In 2010 the Hoosier Environmental Council re-branded and re-imaged itself to appear more broadly appealing, especially to the corporate mindset. Its new slogan appears on its letterhead and website masthead.
It suggests a warm and fuzzy feeling of inclusiveness and collaboration. It’s a slick brand identity. But it’s bunk, as recent experience re the planned reservoir reveals.
The HEC has acted in an aloof, imperious, and self-aggrandizing way since the beginning of the dam review process in April of last year. It started with the phone calls and requests for assistance over a year ago from several Heart of the River coalition participants. Their calls were ignored or deflected. Worse, HEC’s executive director even suggested to one caller that perhaps a compromise “green dam” might be appropriate.

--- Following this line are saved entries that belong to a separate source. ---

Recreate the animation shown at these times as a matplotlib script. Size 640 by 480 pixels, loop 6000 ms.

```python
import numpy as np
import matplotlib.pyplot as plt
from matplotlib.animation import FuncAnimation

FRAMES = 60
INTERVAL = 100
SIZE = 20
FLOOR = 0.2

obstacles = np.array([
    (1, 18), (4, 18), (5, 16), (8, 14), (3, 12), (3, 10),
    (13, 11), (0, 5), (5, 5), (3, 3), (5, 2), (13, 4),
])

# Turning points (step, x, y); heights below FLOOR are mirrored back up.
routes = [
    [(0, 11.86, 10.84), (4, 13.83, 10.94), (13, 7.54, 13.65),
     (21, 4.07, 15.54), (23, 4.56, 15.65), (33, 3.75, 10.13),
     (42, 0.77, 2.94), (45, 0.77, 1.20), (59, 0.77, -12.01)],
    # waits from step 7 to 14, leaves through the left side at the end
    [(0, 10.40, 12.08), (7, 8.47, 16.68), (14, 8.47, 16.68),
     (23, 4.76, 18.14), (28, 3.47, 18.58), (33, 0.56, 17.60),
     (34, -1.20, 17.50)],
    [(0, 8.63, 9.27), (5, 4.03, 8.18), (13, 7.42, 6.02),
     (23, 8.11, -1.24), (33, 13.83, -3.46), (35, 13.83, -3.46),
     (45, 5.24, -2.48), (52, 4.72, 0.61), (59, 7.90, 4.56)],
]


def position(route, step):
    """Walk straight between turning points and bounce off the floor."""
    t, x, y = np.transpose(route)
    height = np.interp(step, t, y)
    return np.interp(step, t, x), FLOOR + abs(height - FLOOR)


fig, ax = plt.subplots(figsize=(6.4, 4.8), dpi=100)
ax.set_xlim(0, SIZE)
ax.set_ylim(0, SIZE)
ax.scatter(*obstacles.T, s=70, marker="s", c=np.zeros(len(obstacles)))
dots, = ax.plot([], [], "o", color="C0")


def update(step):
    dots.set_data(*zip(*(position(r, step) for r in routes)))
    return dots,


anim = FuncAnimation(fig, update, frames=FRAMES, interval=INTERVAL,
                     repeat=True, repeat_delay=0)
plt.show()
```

More recently, we saw in HEC’s recent news proclamation concerning the planned dam, that HEC is “all about HEC”. It didn’t even mention the HTR coalition— our grassroots coalition which has worked for 14 months to organize, outreach, research, and educate. Neither did the HEC’s accompanying lengthy position paper. There was not one word of acknowledgement for the grassroots volunteer group which has led the charge and done a tremendous amount of arduous early spade work. And not one mention of concern for the many residents who would be displaced by this land and water grab. HEC’s proposal seeking funding for the design charrette (a portion of which was read over the phone to me) repeatedly emphasized that the project would aid HEC’s development efforts to increase fundraising.
Of course, advocacy organizations are free to take their positions independent of what other groups might do. In that sense, it’s understandable for the HEC to seek to appear that it has taken its position of opposition as an independent entity– despite the fact that 13 prominent conservation groups of various stripes have already taken positions of opposition.
As we also know, the big environmental organizations need a constant infusion of dollars to fund their activities and staff, and thus it’s no surprise that the HEC would resort to such self-aggrandizing tactics. In most of its communications, it boasts that it’s “the largest environmental organization in Indiana”. Yet neither its large relative size nor its slick PR slogan instills much credence that the HEC actually operates in a collaborative way.
I’m recalling Deliverance, the famous 1972 film about a last canoe trip before an imminent inundation of the river caused by the construction of a dam in Georgia’s backwoods north of Atlanta, and Lewis’ (Burt Reynolds) blunt response to an unacceptable $50 offer by a local man to drive their two cars downstream to the take-out. His reply: “Fifty, my ass!” That aptly captures my reaction to the HEC’s “all. together. now.” slogan. As a former HEC board president, I’m disappointed to see the organization resort to such misleading claims of inclusiveness and collaboration.